- 220.127.116.11.51: Given 90 threaded elbows used in conjunction with copperpipe (drawn...
- 18.104.22.168.52: To conserve water and energy, a flow reducer is installedin the sho...
- 22.214.171.124.53: Water flows at a rate of 0.040 m3/s in a 0.12-m-diameterpipe that c...
- 126.96.36.199.54: Water flows from the container shown in Fig. P8.54.Determine the lo...
- 188.8.131.52.55: (See The Wide World of Fluids article titled New Hi-techFountains, ...
- 184.108.40.206.56: Water flows through the screen in the pipe shown in Fig.P8.56 as in...

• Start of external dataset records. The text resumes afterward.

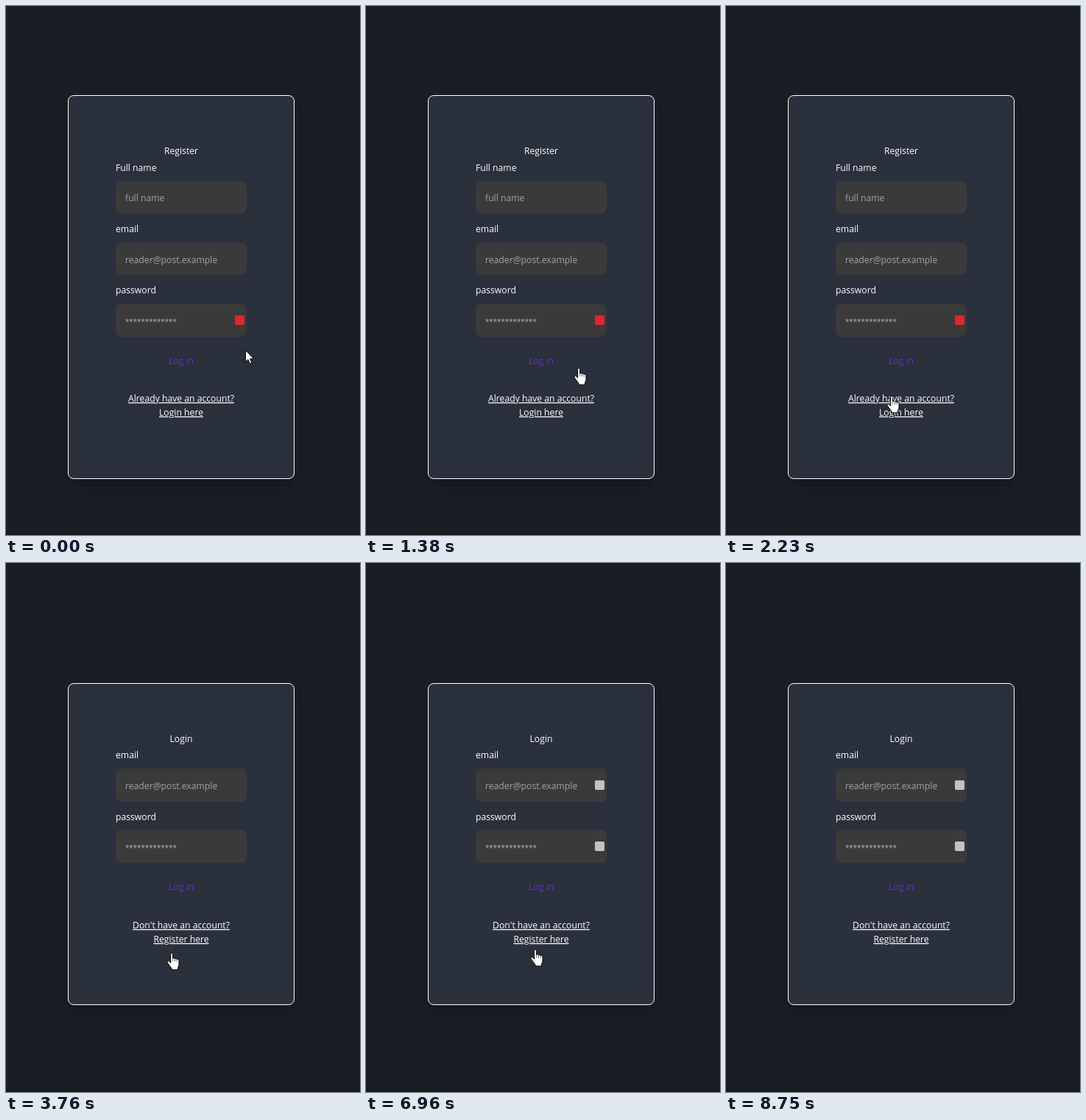
An HTML page that plays this animation: 481x718 px, repeating every 10 s.

```html
<!DOCTYPE html>
<html lang="en">
<head>
<meta charset="utf-8">
<title>Register and login</title>
<style>
  html, body { margin: 0; width: 100%; height: 100%; overflow: hidden; background: #191d24; }
  .strip { position: absolute; left: 0; top: 714px; width: 481px; height: 4px; background: #18191d; }
  .card {
    position: absolute; left: 84px; width: 308px; box-sizing: border-box;
    background: #2a303c; border: 1px solid #fff; border-radius: 8px;
    box-shadow: 0 20px 25px -5px rgba(0, 0, 0, .1), 0 8px 10px -6px rgba(0, 0, 0, .1);
  }
  svg { position: absolute; left: 0; top: 0; }
  text { font: 12.2px "Open Sans", "Noto Sans", sans-serif; fill: #fff; white-space: pre; }
  .mid { text-anchor: middle; }
  .hint { fill: #9ca3af; }
  .stars { font: 13.8px "Liberation Sans", sans-serif; }
  .button { fill: #6d28d9; }
  .link { text-decoration: underline; }
  .field { fill: #3a3a3a; }
  .cursor path { stroke: #000; stroke-linejoin: round; stroke-linecap: round; }
</style>
</head>
<body>
<div class="strip"></div>
<div id="register"></div>
<div id="login"></div>
<svg class="cursor" width="481" height="718">
  <g id="arrow">
    <path fill="#fff" d="M.5 .5V16L4 12.8 6.5 18.5 9 17.4 6.6 11.8H11.5Z"/>
  </g>
  <g id="hand">
    <path fill="#fff" d="M5.5 2.5c0-2.4 3.2-2.4 3.2 0v5.2c.6-1 2.6-.8 2.8.5 .8-.8 2.4-.4 2.6.7 .9-.6 2.9 0 2.9 1.6v5.5c0 2-1.5 3.3-1.5 4.5v2.5H7v-2C5.5 19 3 16 1.2 13.2c-1-1.7.8-3 2.2-1.8l2.1 2.2z"/>
    <path fill="none" stroke-width=".6" d="M8.7 7.7v3.6M11.5 8.2v3.4M14.1 9v3"/>
  </g>
</svg>
<script>
const LOOP = 10000, SWITCH = 3760, ICONS = 4040;
const $ = id => document.getElementById(id);

const label = (x, y, words, kind = '') => `<text x="${x}" y="${y}" class="${kind}">${words}</text>`;
const centred = (y, words, kind = '') => label(238, y, words, 'mid ' + kind);
const field = (y, h) => `<rect class="field" x="149" y="${y}" width="178" height="${h}" rx="8"/>`;
const icon = (y, color) => `<rect class="icon" x="311" y="${y}" width="13" height="13" rx="2" fill="${color}"/>`;
const card = (top, height, body) =>
  `<div class="card" style="top:${top}px;height:${height}px"></div>
   <svg width="481" height="718">${body.join('')}</svg>`;

const MAIL = 'reader@post.example';
const STARS = '*'.repeat(13);

$('register').innerHTML = card(121, 521, [
  centred(201, 'Register'),
  label(149, 224, 'Full name'), field(238, 44), label(162, 265, 'full name', 'hint'),
  label(149, 307, 'email'), field(321, 44), label(162, 349, MAIL, 'hint'),
  label(149, 390, 'password'), field(404, 45), label(162, 434, STARS, 'hint stars'),
  icon(420, '#e0252f'),
  centred(486, 'Log in', 'button'),
  centred(537, 'Already have an account?', 'link'),
  centred(556, 'Login here', 'link')
]);

$('login').innerHTML = card(163, 437, [
  centred(243, 'Login'),
  label(149, 265, 'email'), field(279, 45), label(162, 307, MAIL, 'hint'),
  label(149, 349, 'password'), field(362, 45), label(162, 392, STARS, 'hint stars'),
  icon(295, '#c2c2c2'), icon(378, '#c2c2c2'),
  centred(444, 'Log in', 'button'),
  centred(496, "Don't have an account?", 'link'),
  centred(515, 'Register here', 'link')
]);

// Start time, cursor shape, left, top
const steps = [
  [0, 'arrow', 325, 467],
  [130, 'hand', 297, 481],
  [280, 'hand', 290, 486],
  [410, 'hand', 285, 489],
  [1380, 'hand', 282, 491],
  [1530, 'hand', 279, 493],
  [1650, 'hand', 271, 497],
  [1800, 'hand', 260, 504],
  [1930, 'hand', 241, 512],
  [2090, 'hand', 228, 521],
  [2230, 'hand', 218, 529],
  [5570, 'hand', 217, 529],
  [6260, 'hand', 219, 528],
  [6380, 'hand', 221, 526],
  [6530, 'hand', 222, 524],
  [6960, 'hand', 223, 524],
  [7210, 'hand', 239, 528],
  [7360, 'arrow', 277, 541],
  [7510, 'arrow', 297, 548],
  [7630, 'arrow', 315, 555],
  [7790, 'arrow', 332, 566],
  [7930, 'arrow', 350, 582],
  [8050, 'arrow', 372, 604],
  [8200, 'arrow', 393, 636],
  [8330, 'arrow', 415, 671],
  [8470, 'arrow', 420, 683],
  [8600, 'arrow', 421, 693],
  [8750, 'none', 0, 0]
];

const loginIcons = $('login').querySelectorAll('.icon');
const show = (el, on) => { el.style.display = on ? '' : 'none'; };

function draw(t) {
  show($('register'), t < SWITCH);
  show($('login'), t >= SWITCH);
  loginIcons.forEach(el => show(el, t >= ICONS));

  const [, shape, x, y] = steps.findLast(step => step[0] <= t);
  for (const id of ['arrow', 'hand']) {
    show($(id), id === shape);
    $(id).setAttribute('transform', `translate(${x} ${y})`);
  }
}

const start = performance.now();
function tick() {
  draw((performance.now() - start) % LOOP);
  requestAnimationFrame(tick);
}
tick();
</script>
</body>
</html>
```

- 220.127.116.11.57: Air flows though the mitered bend shown in Fig. P8.57 at arate of 5...
- 18.104.22.168.58: As shown in Fig. P8.58, water flows from one tank toanother through...
- 22.214.171.124.59: Water flows steadily through the 0.75-in.-diameter galvanizediron p...

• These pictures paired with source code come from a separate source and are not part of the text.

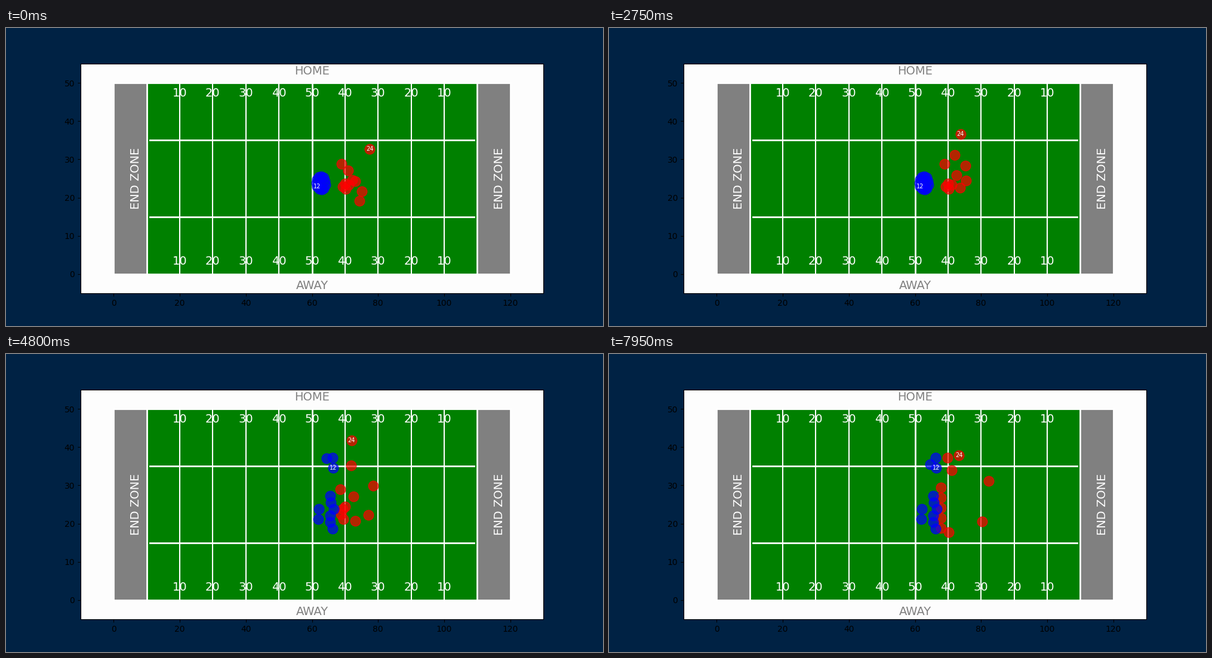
Recreate the animation shown at these times as a matplotlib script. Size 1000 by 500 pixels, loop 8 s.

```python
import numpy as np
import matplotlib.pyplot as plt
from matplotlib.animation import FuncAnimation
from matplotlib.patches import Rectangle

LOOP_MS, STEP_MS = 8000, 50
NOW = np.arange(0, LOOP_MS, STEP_MS) / 1000

# Player positions are stage pixels with y down; times are seconds.
BEATS = [0, 1.5, 4.1, 5.6, 6.8]
BREAK, JOG = 2.85, 41


def ramp(start, end):
    """Progress 0..1 between two times, as a column over all frames."""
    return np.clip((NOW - start) / (end - start), 0, 1)[:, None]


def move(a, b, start, end):
    a, b = np.array(a), np.array(b)
    return a + ramp(start, end) * (b - a)


def jog(a, b):
    """Leave the huddle at a steady speed until the spot is reached."""
    return move(a, b, BREAK, BREAK + np.hypot(*np.subtract(b, a)) / JOG)


def roam(*stops):
    """Walk through one stop per beat."""
    return np.column_stack([np.interp(NOW, BEATS, v) for v in zip(*stops)])


def ring(center, radii, degrees):
    a = np.radians(degrees)
    return np.add(center, np.multiply(radii, (np.cos(a), np.sin(a))))


def offence():
    line_x = 543 + np.array([0, 1, 6, 0, 0, 4])
    line = list(zip(line_x, np.linspace(238, 293, 6)))
    slot, passer, motion = (547, 174), (548.5, 192), (543, 149)
    # Clockwise around the huddle
    spots = [slot, *line, (523, 277.5), passer, (524.5, 260.5), motion]
    paths = [jog(ring((528, 260.5), (7.3, 11.5), k * 360 / 11 - 115), spot)
             for k, spot in enumerate(spots)]
    paths[-1] += ramp(7.1, 7.95) * (-4.5, 36.5)
    paths.append(paths.pop(spots.index(passer)))
    return paths


def defence():
    front = [(562, 229)] + [ring((570, 266), (5.5, 5), -25 - 80 * k)
                            for k in range(4)]
    rows = np.linspace(224.5, 292, 5)
    paths = [move(spot, (556.5, y), BEATS[2], 6.2)
             for spot, y in zip(front, rows)]
    paths += [
        roam((573.5, 239), (578.5, 226), (580.5, 201), (576.5, 173),
             (568, 174.5)),
        roam((585.5, 257.5), (588.5, 237.5), (607.5, 224), (625.5, 219.5),
             (636, 214)),
        roam((580.5, 255), (580.5, 237), (584, 259), (580.5, 216.5),
             (574.5, 195)),
        roam((596.5, 274.5), (593.5, 249.5), (604.5, 264), (610.5, 278),
             (625, 281.5)),
        roam((592.5, 290), (584.5, 264.5), (592.5, 272.5), (578.5, 290.5),
             (569.5, 299)),
    ]
    corner = roam((609.5, 203.5), (594.5, 202.5), (583.5, 152.5),
                  (574.5, 138), (567.5, 145.5))
    # The corner follows the man in motion.
    paths.append(corner + ramp(7.1, 7.95) * (19, 25))
    return paths


def to_field(paths):
    """Stage pixels to yards, with the half pixel lost to marker snapping."""
    px, py = np.moveaxis(np.array(paths) - 0.5, 2, 0)
    return (px - 125) / 775 * 140 - 10, (445 - py) / 385 * 60 - 5


def draw_field(ax):
    for x, width, color in [(0, 120, "gray"), (10, 100, "green")]:
        ax.add_patch(Rectangle((x, 0), width, 50, facecolor=color,
                               edgecolor="white", linewidth=2))
    for x in range(20, 101, 10):
        ax.plot([x, x], [0, 50], color="white",
                linewidth=2 if x == 60 else 1.5)
        for y in (2.5, 46.5):
            ax.text(x, y, str(50 - abs(x - 60)), color="white", fontsize=14,
                    ha="center")
    for y in (15, 35):
        ax.plot([11, 109], [y, y], color="white", linewidth=2)
    for x in (5, 115):
        ax.text(x, 25, "END ZONE", color="white", fontsize=14,
                rotation=90, va="center")
    for y, side in [(53, "HOME"), (-3, "AWAY")]:
        ax.text(60, y, side, color="gray", fontsize=14, ha="center",
                va="center")


plt.rcParams["font.family"] = "DejaVu Sans"
fig = plt.figure(figsize=(10, 5), dpi=100, facecolor="#002244")
ax = fig.add_axes([0.125, 0.11, 0.775, 0.77], facecolor="#fdfdfd")
ax.set_xlim(-10, 130)
ax.set_ylim(-5, 55)
ax.set_xticks(range(0, 121, 20))
ax.set_yticks(range(0, 51, 10))
draw_field(ax)

# The numbered player comes last in each team.
teams = []
for color, number, paths in [("red", "24", defence()),
                             ("blue", "12", offence())]:
    dots, = ax.plot([], [], "o", color=color, markersize=12, alpha=0.7,
                    zorder=3)
    label = ax.text(0, 0, number, color="white", fontsize=7, ha="center",
                    va="center", zorder=4)
    teams.append((dots, label, *to_field(paths)))


def update(i):
    for dots, label, x, y in teams:
        dots.set_data(x[:, i], y[:, i])
        label.set_position((x[-1, i], y[-1, i]))
    return [artist for team in teams for artist in team[:2]]


anim = FuncAnimation(fig, update, frames=LOOP_MS // STEP_MS,
                     interval=STEP_MS, repeat=True, repeat_delay=0)
plt.show()
```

Solutions for Chapter 8.4.2: Minor Losses
Full solutions for Fundamentals of Fluid Mechanics | 8th Edition
A sandbar that completely crosses a bay, sealing it off from the open ocean.
A final state of evolution for a star, in which all of its energy sources are exhausted and it no longer emits radiation.

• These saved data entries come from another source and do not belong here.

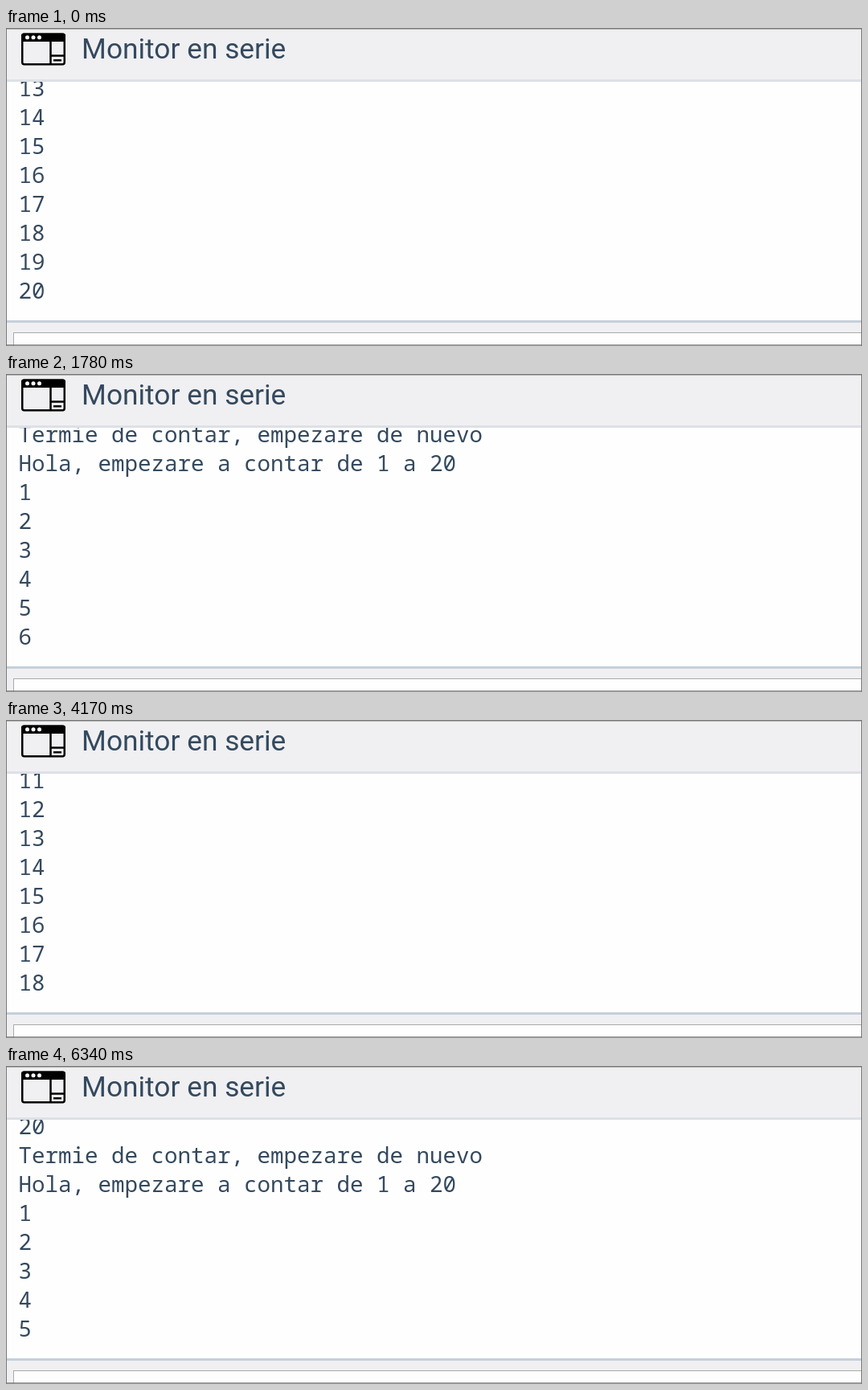
Animation, 1065 px wide and 396 px high, one loop 6440 ms. Source, as an HTML page:

```html
<!DOCTYPE html>
<html lang="es">
<head>
<meta charset="utf-8">
<title>Monitor en serie</title>
<style>
  html, body { margin: 0; width: 100%; height: 100%; overflow: hidden; background: #fefefe; }
  svg { display: block; width: 1065px; height: 396px; }
  text { fill: #34495e; white-space: pre; }
  .title { font: 35.3px Roboto, sans-serif; }
  .log { font: 27.5px "Noto Sans Mono", monospace; }
</style>
</head>
<body>
<svg viewBox="0 0 1065 396">
  <defs><clipPath id="pane"><rect x="1" y="67" width="1063" height="297"/></clipPath></defs>
  <rect width="1065" height="396" fill="#fefefe"/>
  <g class="log" id="log" clip-path="url(#pane)"></g>

  <rect width="1065" height="65" fill="#f0f0f2"/>
  <rect y="64" width="1065" height="3" fill="#dde1e6"/>
  <g id="icon">
    <rect x="20.25" y="7.75" width="52.5" height="37.5" rx="2.5" fill="none" stroke="#000" stroke-width="2.5"/>
    <path d="M19 17V9.500Q19 6.500 22 6.500H71Q74 6.500 74 9.500V17Z"/>
    <path d="M55.500 16V45M55.500 34.500H73" fill="none" stroke="#000" stroke-width="2.500"/>
    <path d="M59 40.200H69" stroke="#000" stroke-width="2.500"/>
    <g fill="#fff">
      <circle cx="26.500" cy="11.700" r="2.500"/>
      <circle cx="34" cy="11.700" r="2.500"/>
      <circle cx="41.500" cy="11.700" r="2.500"/>
    </g>
  </g>
  <text class="title" x="94.1" y="38">Monitor en serie</text>

  <rect y="364" width="1065" height="32" fill="#f0f0f2"/>
  <rect y="364" width="1065" height="3" fill="#c5cfdb"/>
  <rect x="9.5" y="379.5" width="1070" height="30" fill="#fefefe" stroke="#a9a9a9"/>
  <path d="M0 .75H1065M0 395H1065" stroke="#777" stroke-width="1.5"/>
  <path d="M.5 0V396M1064.500 0V396" stroke="#777"/>
</svg>
<script>
  const LOOP = 6440, ROWS = 8, ROW_H = 36, BASE = 337;
  const DONE = "Termie de contar, empezare de nuevo";
  const HELLO = "Hola, empezare a contar de 1 a 20";

  const count = (from, to) => Array.from({ length: to - from + 1 }, (_, i) => String(from + i));
  const lines = [...count(13, 20), DONE, HELLO, ...count(1, 20), DONE, HELLO, ...count(1, 5)];

  // Moments at which the log receives text; both "DONE" lines arrive in two pieces.
  const ticks = [
    150, 430, 690, 830, 1110, 1260, 1400, 1650, 1780, 2060, 2200, 2460, 2610,
    2880, 3030, 3190, 3460, 3580, 3860, 4010, 4170, 4480, 4620,
    4900, 5160, 5410, 5550, 5690, 5940, 6090, 6340
  ];
  const states = [{ last: ROWS - 1, cut: false }];
  for (let last = ROWS; last < lines.length; last++) {
    if (lines[last] === DONE) states.push({ last, cut: true });
    states.push({ last, cut: false });
  }

  const log = document.getElementById("log");
  const rows = Array.from({ length: ROWS }, (_, i) => {
    const row = document.createElementNS("http://www.w3.org/2000/svg", "text");
    row.setAttribute("x", 15.5);
    row.setAttribute("y", BASE - (ROWS - 1 - i) * ROW_H);
    return log.appendChild(row);
  });

  let shown = -1;
  function draw(now) {
    const t = now % LOOP;
    const step = ticks.filter(at => at <= t).length;
    if (step !== shown) {
      shown = step;
      const { last, cut } = states[step];
      rows.forEach((row, i) => {
        const n = last - ROWS + 1 + i;
        row.textContent = cut && n === last ? lines[n].slice(0, 6) : lines[n];
      });
    }
  }

  const start = performance.now();
  function frame() {
    draw(performance.now() - start);
    requestAnimationFrame(frame);
  }
  frame();
</script>
</body>
</html>
```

A strip of land that extends inland from the coastline as far as ocean-related features can be found.
Solar energy scattered and reflected in the atmosphere that reaches Earth’s surface in the form of diffuse blue light from the sky.
A region where the rigid plates are moving apart, typified by the midoceanic ridges.
A streamlined asymmetrical hill composed of glacial till. The steep side of the hill faces the direction from which the ice advanced.
A permanent stream that traverses a desert and has its source in well-watered areas outside the desert.
Organic matter in soil produced by the decomposition of plants and animals.
A thin, gray layer on the surface of the Moon, consisting of loosely compacted, fragmented material believed to have been formed by repeated meteoritic impacts.
Mohorovicˆi´c; discontinuity (Moho)
The boundary separating the crust from the mantle, discernible by an increase in seismic velocity.
A molecule of oxygen containing three oxygen atoms.
An imaginary volume of air enclosed in a thin elastic cover. Typically it is considered to be a few hundred cubic meters in volume and is assumed to act independently of the surrounding air.
See Axial precession.
A long, narrow trough bounded by normal faults. It represents a region where divergence is taking place.
Ground-up rock produced by the grinding effect of a glacier.
A movement common to mass-wasting processes in which the material moving downslope remains fairly coherent and moves along a well-defined surface.
The uppermost layer in a soil profile: the A horizon.
Seismic waves that travel along the outer layer of Earth.
An accumulation of rock debris at the base of a cliff.
A series of long ridges oriented at right angles to the prevailing wind; these dunes form where vegetation is sparse and sand is very plentiful.